According to the previous post (piston force on open-ended tubular), applied surface pressure will reduce tensile force on surface. In this article, this is an analysis on the piston force on a plugged tubular string and the details are shown below;

Tubing Detail

• 5” Tubing
• ID of tubing = 3.696”
• Packer seal bore OD = 5.25”
• Weight per length = 17.7 lb/ft
• Total Length = 10,000 ft
• Plugged tubing depth = 10,000 ft
• Fluid density = 10 ppg
• Tubing is free to move in the packer
• Applied surface pressure = 5,000 psi

Figure 1 shows the wellbore schematic. Applied pressure (5,000 psi) will cause a piston effect to push the tubing.
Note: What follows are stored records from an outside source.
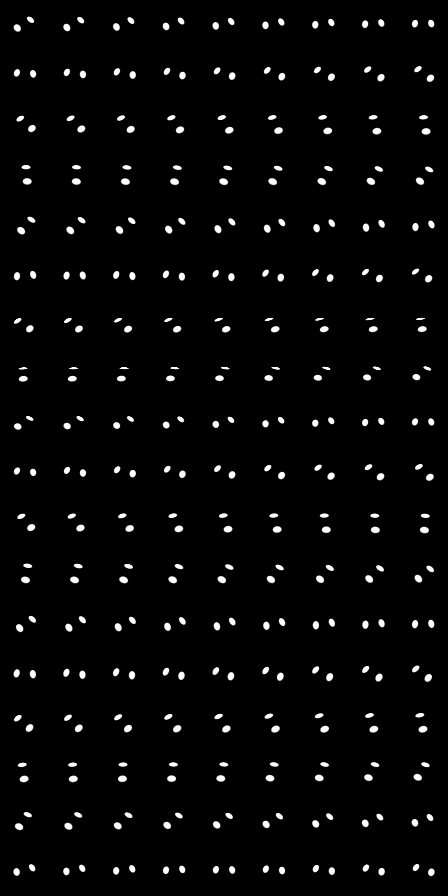
Write a Shadertoy shader that draws this pattern.

```glsl
// Grid of black balls, each with two white oval spots, rolling a little further from cell to cell.

const vec2  GRID       = vec2(9.0, 18.0);      // cells across and down
const vec3  BACKGROUND = vec3(0.0);
const vec3  SPOT_COLOR = vec3(1.0);

// Lengths are in cell widths, angles in radians
const float BALL_RADIUS  = 0.47;
const float SPOT_SPREAD  = 0.163;              // half the gap between spot centres
const float SPOT_LIFT    = 0.035;              // spots sit above the roll axis
const vec2  SPOT_RADII   = vec2(0.061, 0.089);

const float ROLL_START    = 0.62;
const float ROLL_STEP     = -0.0851;           // turn per cell, in reading order
const float WOBBLE_AMOUNT = 0.19;
const float WOBBLE_PERIOD = 136.0;
const float TILT_BASE     = 0.5;
const float TILT_EXTRA    = 0.38;              // strongest backward lean
const float TILT_CENTER   = 63.0;              // cell index of that lean
const float TILT_WIDTH    = 13.0;

const float TAU = 6.2831853;

float rollAngle(float index) {
    return ROLL_START + ROLL_STEP * index
         + WOBBLE_AMOUNT * sin(TAU * index / WOBBLE_PERIOD);
}

float tiltAngle(float index) {
    float d = (index - TILT_CENTER) / TILT_WIDTH;
    return TILT_BASE + TILT_EXTRA * exp(-d * d);
}

// Undo the backward lean of the ball, keeping the spots centred in the cell
vec2 untilt(vec2 p, float tilt) {
    float depth = sqrt(BALL_RADIUS * BALL_RADIUS - SPOT_SPREAD * SPOT_SPREAD);
    p.y += depth * sin(tilt);
    float z = sqrt(max(BALL_RADIUS * BALL_RADIUS - dot(p, p), 0.0));
    return vec2(p.x, p.y * cos(tilt) - z * sin(tilt));
}

vec2 rotate(vec2 p, float angle) {
    float c = cos(angle), s = sin(angle);
    return vec2(c * p.x - s * p.y, s * p.x + c * p.y);
}

// Approximate signed distance to an ellipse
float ellipseDistance(vec2 p, vec2 radii) {
    float f = length(p / radii);
    float slope = max(length(p / (radii * radii)), 1e-4);
    return (f - 1.0) * max(f, 0.01) / slope;
}

void mainImage(out vec4 fragColor, in vec2 fragCoord) {
    // Cells, counted in reading order from the top left
    vec2 grid = fragCoord / iResolution.xy * GRID;
    vec2 cell = floor(grid);
    float index = (GRID.y - 1.0 - cell.y) * GRID.x + cell.x;

    // Point on the ball surface, in the frame of its spots
    vec2 p = untilt(fract(grid) - 0.5, tiltAngle(index));
    p = rotate(p, -rollAngle(index));

    // Mirrored pair of spots
    vec2 q = vec2(abs(p.x) - SPOT_SPREAD, p.y - SPOT_LIFT);
    float d = ellipseDistance(q, SPOT_RADII);
    float pixel = GRID.x / iResolution.x;
    float cover = 1.0 - smoothstep(-0.75 * pixel, 0.75 * pixel, d);

    fragColor = vec4(mix(BACKGROUND, SPOT_COLOR, cover), 1.0);
}
```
Therefore, at the bottom of tubing buoyancy and piston force will act in an upwards direction (compression).

Figure 1 – Wellbore Schematic

## Piston Force on Open-Ended Tubular

Piston force is a load caused directly by changes in pressure acting on the exposed cross sectional area of pipe. This results in changing in length of tubular and force acting against tubular. In this article, it generally demonstrates force distribution based on a simple tubular diagram.

Tubing Detail

• 5” Tubing
• ID of tubing = 3.696”
• Weight per length = 17.7 lb/ft
• Total Length = 10,000 ft
• Fluid density = 10 ppg
• Tubing is free to move in the packer
• Applied surface pressure = 5,000 psi

## Pressure and Force Relationship and Its Application

Relationship of pressure, force and cross sectional area is one of the most commonly used concepts in oilfield and we will review this concept and its application. Pressure is force divided by cross section area (see an image below).

Pressure = Force ÷ Area

We normally use pressure in many units such as psi (pound per square inch), Pascal, kg/m3, etc.

In drilling operation, we mostly use circular area so area can be calculated by this formula;

## Area = π x (radius)2 or π x (diameter)2÷ 4

Where  π= 22/7 = 3.143, so we can write a formula above in easy way

## Area = 3.143 x (radius)2 or 0.7857 x (diameter)2

Pressure calculation based on the relationship above is shown below;

## Pressure = force ÷ (3.143 x (radius)2) or force ÷ (0.7857 x (diameter)2)

Example : For this example, we will use the oilfield unit so force is in lb, diameter is in square inch (in2), and diameter is in inch.

Let’s try to apply pressure and force relationship in drilling operation. We plan to bullhead well and we still have drill string in the hole.

Drill string weight in the air = 45,000 lb
Mud weight in hole = 12.0 ppg
Bit size = 8.5”
Drill pipe size = 5″

What is the maximum pressure at surface you can apply before drilling string will be hydraulically pushed out due to bull heading pressure?

Solution

Buoyancy factor = (65.5 – 12.0) ÷ 65.5 = 0.817

Buoyed weight of drill string = 45,000 x 0.817 = 36,765 lb

Area = 0.7857 x (diameter)2= 0.7857 x (8.5)2= 56.77 square inch

Pressure = 36,765 lb ÷ 56.77 square inch= 647 psi.

In order to perform safe bullheading operation with drill string in hole, you need to apply bullheading pressure less than 647 psi on surface.